My question concerns something from the Old Testament. In 2 Kings 2:23-24, Hebrew youths mocked the prophet Elisha and after he cursed them, they died horribly. Doesn’t this seem a harsh penalty? Is there more to this incident than we have in the Bible today? Why would a prophet feel a need to put a curse on young people who appeared to be doing nothing more than making fun of him?
Elisha’s cursing of the children who mocked him by having bears eat them up is indeed a hard circumstance to rationalize. Now, specific to your question, there in undeniably more to this incident than we have in the Bible of today. However, the Bible is the only existing record of the incident, so we will never know more of the facts than are revealed in the 2 Kings account.
So we are left to our own rationalization if we want to make ourselves feel what we must assume to be the case–that the prophet’s actions were justified.

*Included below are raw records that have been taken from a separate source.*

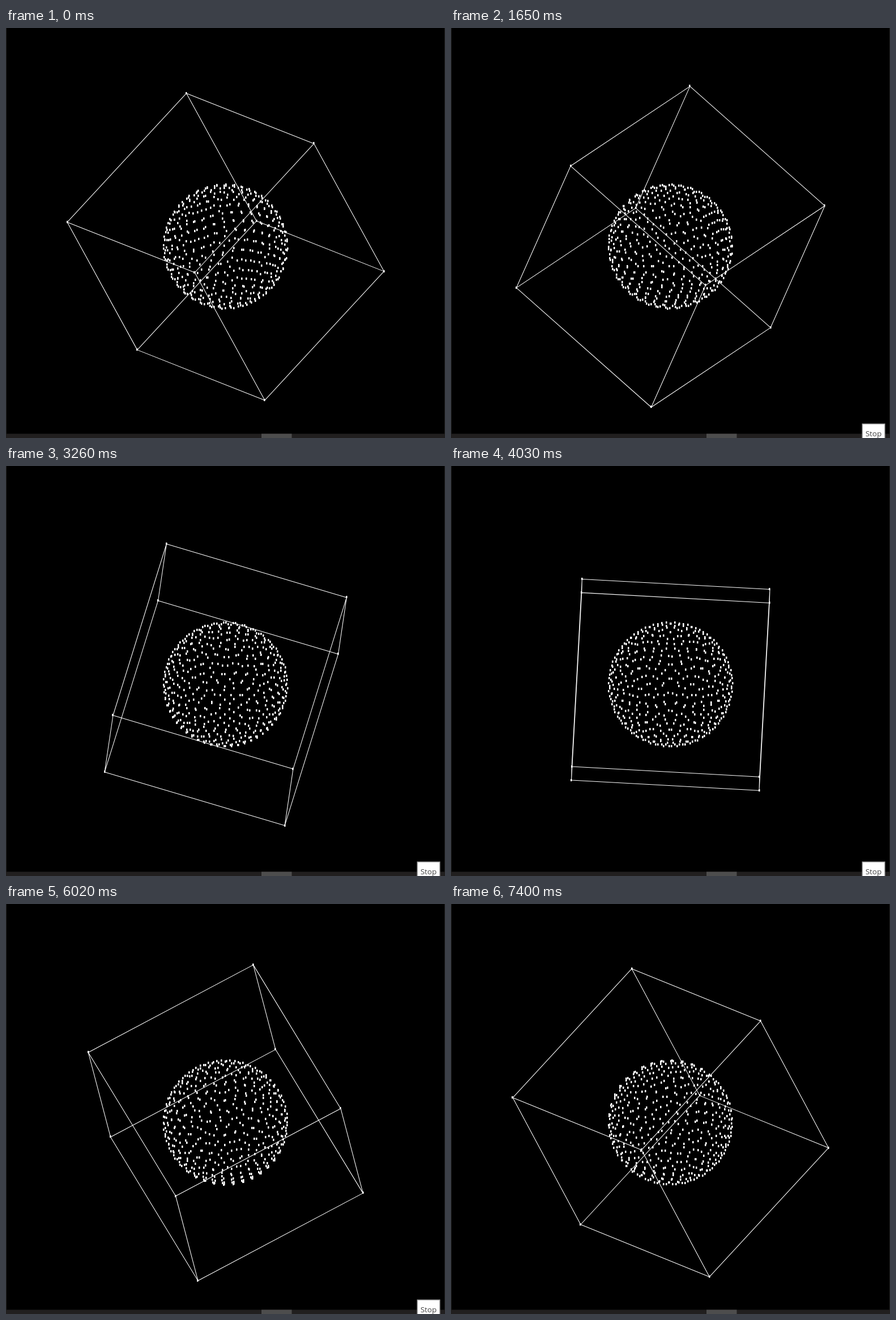
An HTML page with a canvas that plays this animation: 775 px wide and 723 px high, repeating every 7.48 s.

```html
<!DOCTYPE html>
<html lang="en">
<head>
<meta charset="utf-8">
<title>Rotating cube and sphere</title>
<style>
  html, body { margin: 0; width: 100%; height: 100%; overflow: hidden; background: #000; }
  canvas { display: block; }
</style>
</head>
<body>
<canvas id="stage" width="775" height="723"></canvas>
<script>
const ctx = document.getElementById('stage').getContext('2d');
const LOOP = 7480, STEPS = 96;
const CX = 387.7, CY = 385.8, HALF = 166, RADIUS = 109.5, POINTS = 500;

// The turn runs a little slower from step 52 to step 77
function angleAt(step) {
  const slow = Math.min(Math.max(step - 52, 0), 25);
  return (104.8 - 1.93 * step + 0.113 * slow + 0.063 * Math.max(step - 77, 0)) * Math.PI / 180;
}

const corners = Array.from({ length: 8 }, (_, i) =>
  [1, 2, 4].map(bit => i & bit ? HALF : -HALF));

// Golden-spiral sphere with its poles on the depth axis
const sphere = Array.from({ length: POINTS }, (_, i) => {
  const z = 1 - (2 * i + 1) / POINTS;
  const r = Math.sqrt(1 - z * z);
  const phi = Math.PI * (1 + Math.sqrt(5)) * (i + 0.5);
  return [r * Math.cos(phi), -r * Math.sin(phi), z].map(v => v * RADIUS);
});

const tilt = ([x, y, z]) => [x, y + 0.00875 * z, z - 0.00875 * y];

// Turn about the diagonal (-1, 0, 1)
function turner(angle) {
  const c = Math.cos(angle), q = Math.sin(angle) / Math.SQRT2;
  const u = (1 + c) / 2, v = (1 - c) / 2;
  return p => {
    const [x, y, z] = tilt(p);
    return tilt([u * x - q * y - v * z, q * x + c * y + q * z, u * z - v * x - q * y]);
  };
}

function box(color, x, y, w, h) {
  ctx.fillStyle = color;
  ctx.fillRect(x, y, w, h);
}

const dot = ([x, y]) => box('#fff', Math.floor(x) - 1, Math.floor(y) - 2, 2.5, 4);

function drawButton(alpha) {
  ctx.globalAlpha = alpha;
  box('#aaa', 725.5, 697.5, 41, 26);
  box('#fff', 727, 699, 38, 24);
  ctx.fillStyle = '#444';
  ctx.font = '13.5px "Open Sans", "Noto Sans", sans-serif';
  ctx.textAlign = 'center';
  ctx.fillText('Stop', 746, 719.5);
  ctx.globalAlpha = 1;
}

function draw(t) {
  const step = Math.min(STEPS - 1, Math.floor(t / LOOP * STEPS + 0.3));
  const turn = turner(angleAt(step));

  box('#000', 0, 0, 775, 723);
  box('#222', 0, 0, 1, 716);
  box('#222', 774, 0, 1, 716);
  box('#211f1f', 0, 715.5, 775, 8);
  box('#4d4d4d', 451, 715.5, 53.5, 8);

  const ends = corners.map(turn).map(([x, y]) => [CX + x, CY + y]);
  ctx.strokeStyle = '#fff';
  ctx.lineWidth = 1.05;
  ctx.beginPath();
  ends.forEach((p, i) => {
    for (const bit of [1, 2, 4]) {
      if (i & bit) continue;
      ctx.moveTo(...p);
      ctx.lineTo(...ends[i | bit]);
    }
  });
  ctx.stroke();
  ends.forEach(dot);

  // The sphere turns a quarter round from the cube
  sphere.map(turn).forEach(([x, y]) => dot([CX - y, CY + x]));

  const alpha = Math.min((t - 180) / 320, (7390 - t) / 250, 1);
  if (alpha > 0) drawButton(alpha);
}

const start = performance.now();
function tick() {
  draw((performance.now() - start) % LOOP);
  requestAnimationFrame(tick);
}
tick();
</script>
</body>
</html>
```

Personally, I accept the conclusion that the prophet’s actions were indeed justified. However, just what the justification was for that action, I have no idea. Nor have I much interest in trying to invent reasons by which such an action could be justified. I just accept it because I know that the Bible is indeed the word of God..